### Your goal
Lines in which "head" appears should be pulled from the data below.

Collected data
━━━━━━
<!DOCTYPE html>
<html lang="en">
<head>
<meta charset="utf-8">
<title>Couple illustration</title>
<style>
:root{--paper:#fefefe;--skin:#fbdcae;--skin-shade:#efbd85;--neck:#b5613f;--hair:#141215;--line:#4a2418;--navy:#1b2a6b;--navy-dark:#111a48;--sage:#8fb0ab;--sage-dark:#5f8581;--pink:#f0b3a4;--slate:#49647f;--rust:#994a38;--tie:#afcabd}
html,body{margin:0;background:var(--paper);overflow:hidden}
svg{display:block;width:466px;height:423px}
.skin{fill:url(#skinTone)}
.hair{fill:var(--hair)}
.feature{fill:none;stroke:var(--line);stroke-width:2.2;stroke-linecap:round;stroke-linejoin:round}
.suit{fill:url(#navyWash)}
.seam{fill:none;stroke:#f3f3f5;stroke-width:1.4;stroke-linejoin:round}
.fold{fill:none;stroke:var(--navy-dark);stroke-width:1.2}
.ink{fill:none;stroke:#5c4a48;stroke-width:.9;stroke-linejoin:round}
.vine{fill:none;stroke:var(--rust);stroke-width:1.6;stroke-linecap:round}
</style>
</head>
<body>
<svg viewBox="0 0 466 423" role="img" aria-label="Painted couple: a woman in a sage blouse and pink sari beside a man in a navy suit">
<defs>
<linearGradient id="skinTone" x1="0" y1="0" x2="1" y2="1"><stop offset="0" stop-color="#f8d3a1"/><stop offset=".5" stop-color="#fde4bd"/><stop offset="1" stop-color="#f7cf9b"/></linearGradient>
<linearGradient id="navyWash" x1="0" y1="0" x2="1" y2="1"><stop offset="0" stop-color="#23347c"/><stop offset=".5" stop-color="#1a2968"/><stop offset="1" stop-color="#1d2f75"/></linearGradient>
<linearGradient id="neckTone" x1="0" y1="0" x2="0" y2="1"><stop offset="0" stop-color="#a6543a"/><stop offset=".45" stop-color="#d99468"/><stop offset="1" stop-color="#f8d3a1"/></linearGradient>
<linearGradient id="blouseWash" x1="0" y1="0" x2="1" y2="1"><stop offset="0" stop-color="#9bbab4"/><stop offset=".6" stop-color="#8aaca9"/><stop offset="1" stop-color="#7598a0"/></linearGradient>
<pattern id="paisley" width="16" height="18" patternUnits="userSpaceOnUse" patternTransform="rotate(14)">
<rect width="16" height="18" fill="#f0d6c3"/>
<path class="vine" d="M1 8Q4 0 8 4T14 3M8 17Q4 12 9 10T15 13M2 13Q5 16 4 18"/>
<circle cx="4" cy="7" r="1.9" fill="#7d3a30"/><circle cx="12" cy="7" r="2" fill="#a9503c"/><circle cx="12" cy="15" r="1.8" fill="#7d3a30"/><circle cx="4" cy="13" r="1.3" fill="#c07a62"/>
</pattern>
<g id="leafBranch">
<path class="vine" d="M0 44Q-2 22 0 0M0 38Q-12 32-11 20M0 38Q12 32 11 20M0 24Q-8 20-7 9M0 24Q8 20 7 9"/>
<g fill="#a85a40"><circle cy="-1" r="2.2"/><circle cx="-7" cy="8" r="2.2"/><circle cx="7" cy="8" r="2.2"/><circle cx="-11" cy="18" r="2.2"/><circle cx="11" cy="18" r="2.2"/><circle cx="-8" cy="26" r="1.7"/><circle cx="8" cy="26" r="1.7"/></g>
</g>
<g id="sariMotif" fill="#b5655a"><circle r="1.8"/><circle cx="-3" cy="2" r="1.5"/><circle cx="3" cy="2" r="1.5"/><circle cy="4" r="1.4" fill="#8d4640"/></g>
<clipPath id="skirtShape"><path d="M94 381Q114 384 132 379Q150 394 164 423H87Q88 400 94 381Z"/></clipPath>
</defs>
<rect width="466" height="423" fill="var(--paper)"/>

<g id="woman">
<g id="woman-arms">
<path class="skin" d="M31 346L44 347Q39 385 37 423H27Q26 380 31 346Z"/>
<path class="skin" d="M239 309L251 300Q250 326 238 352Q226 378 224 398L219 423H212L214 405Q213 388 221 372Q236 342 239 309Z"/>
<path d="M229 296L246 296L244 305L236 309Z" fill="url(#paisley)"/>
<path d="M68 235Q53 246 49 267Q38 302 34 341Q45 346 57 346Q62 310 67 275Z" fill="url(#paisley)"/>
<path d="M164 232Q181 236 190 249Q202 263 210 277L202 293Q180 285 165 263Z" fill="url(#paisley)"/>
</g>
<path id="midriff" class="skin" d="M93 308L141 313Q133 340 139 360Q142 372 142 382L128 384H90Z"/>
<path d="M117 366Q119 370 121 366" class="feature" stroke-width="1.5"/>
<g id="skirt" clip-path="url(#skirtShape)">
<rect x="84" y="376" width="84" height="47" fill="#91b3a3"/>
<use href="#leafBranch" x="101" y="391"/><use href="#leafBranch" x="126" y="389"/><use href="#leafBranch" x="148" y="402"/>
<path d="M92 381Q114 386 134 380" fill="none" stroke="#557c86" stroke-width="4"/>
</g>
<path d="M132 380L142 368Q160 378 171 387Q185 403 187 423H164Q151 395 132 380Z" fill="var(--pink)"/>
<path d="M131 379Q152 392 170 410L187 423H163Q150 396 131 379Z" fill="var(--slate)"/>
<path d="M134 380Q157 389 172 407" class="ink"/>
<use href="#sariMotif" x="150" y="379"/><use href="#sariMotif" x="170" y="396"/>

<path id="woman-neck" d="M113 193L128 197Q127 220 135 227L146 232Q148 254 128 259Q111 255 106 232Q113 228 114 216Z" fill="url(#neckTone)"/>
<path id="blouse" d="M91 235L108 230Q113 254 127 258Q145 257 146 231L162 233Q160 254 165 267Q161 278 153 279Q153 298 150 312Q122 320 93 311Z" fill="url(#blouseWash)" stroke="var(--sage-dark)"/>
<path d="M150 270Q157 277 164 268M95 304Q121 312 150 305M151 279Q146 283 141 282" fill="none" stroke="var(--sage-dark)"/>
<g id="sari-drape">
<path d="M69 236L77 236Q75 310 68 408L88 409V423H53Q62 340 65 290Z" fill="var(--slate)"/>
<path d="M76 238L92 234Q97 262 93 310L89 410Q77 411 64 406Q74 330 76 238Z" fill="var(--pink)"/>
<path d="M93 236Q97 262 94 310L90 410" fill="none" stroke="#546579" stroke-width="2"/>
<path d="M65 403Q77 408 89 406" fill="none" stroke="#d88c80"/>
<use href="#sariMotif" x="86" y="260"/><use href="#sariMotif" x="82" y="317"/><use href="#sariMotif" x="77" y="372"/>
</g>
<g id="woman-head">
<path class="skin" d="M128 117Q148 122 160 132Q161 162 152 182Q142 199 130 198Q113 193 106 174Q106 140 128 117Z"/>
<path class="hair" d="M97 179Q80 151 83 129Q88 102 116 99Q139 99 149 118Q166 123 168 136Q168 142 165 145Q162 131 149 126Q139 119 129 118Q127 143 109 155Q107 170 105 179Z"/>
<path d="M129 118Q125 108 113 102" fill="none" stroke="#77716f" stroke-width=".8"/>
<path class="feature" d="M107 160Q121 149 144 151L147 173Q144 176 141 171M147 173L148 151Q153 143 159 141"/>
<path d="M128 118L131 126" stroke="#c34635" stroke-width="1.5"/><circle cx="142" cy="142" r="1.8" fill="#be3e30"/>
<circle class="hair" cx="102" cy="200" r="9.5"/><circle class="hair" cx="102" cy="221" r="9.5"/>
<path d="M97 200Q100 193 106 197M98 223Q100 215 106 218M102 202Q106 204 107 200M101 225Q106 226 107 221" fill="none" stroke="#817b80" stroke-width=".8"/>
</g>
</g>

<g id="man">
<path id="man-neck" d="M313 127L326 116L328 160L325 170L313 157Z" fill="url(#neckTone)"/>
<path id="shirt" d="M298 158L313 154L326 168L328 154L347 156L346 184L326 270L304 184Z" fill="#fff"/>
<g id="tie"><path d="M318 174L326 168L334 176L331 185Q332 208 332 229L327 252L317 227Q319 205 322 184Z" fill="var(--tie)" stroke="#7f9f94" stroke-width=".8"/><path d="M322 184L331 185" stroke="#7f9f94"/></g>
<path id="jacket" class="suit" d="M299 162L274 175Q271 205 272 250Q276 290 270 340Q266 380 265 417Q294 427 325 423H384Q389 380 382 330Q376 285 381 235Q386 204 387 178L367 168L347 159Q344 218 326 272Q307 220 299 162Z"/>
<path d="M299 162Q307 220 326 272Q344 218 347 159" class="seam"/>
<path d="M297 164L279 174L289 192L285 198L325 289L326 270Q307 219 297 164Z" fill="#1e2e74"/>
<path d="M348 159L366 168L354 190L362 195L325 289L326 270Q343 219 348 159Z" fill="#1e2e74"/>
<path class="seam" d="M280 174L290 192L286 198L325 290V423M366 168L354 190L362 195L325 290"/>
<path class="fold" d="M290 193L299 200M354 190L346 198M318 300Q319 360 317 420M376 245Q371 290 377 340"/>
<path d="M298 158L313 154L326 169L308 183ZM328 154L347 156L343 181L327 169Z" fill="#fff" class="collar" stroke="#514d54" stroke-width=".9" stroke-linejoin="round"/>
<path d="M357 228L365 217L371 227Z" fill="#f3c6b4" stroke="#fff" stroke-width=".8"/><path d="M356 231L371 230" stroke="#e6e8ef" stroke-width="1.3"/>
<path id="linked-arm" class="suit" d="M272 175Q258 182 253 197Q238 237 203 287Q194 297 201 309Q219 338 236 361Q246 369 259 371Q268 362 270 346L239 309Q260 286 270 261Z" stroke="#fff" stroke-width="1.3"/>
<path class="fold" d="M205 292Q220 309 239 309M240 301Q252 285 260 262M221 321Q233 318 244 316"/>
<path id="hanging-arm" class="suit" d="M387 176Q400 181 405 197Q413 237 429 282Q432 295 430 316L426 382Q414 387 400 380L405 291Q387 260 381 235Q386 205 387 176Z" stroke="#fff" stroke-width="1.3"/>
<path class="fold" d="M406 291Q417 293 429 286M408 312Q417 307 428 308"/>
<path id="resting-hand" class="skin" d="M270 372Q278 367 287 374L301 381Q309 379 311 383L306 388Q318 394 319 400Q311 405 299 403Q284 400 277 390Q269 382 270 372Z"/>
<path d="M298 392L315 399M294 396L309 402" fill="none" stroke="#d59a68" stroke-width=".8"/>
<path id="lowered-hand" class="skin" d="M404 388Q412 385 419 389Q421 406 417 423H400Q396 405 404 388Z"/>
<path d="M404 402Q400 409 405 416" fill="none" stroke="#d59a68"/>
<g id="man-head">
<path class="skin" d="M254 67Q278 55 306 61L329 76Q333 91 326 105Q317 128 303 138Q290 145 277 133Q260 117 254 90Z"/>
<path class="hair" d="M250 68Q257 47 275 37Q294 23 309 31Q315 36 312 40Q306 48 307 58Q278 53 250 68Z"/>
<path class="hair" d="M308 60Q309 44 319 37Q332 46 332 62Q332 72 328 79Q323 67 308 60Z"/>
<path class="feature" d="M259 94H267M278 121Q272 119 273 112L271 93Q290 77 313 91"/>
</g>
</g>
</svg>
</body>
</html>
━━━━━━
### Expected output
<head>
</head>
<g id="woman-head">
<g id="man-head">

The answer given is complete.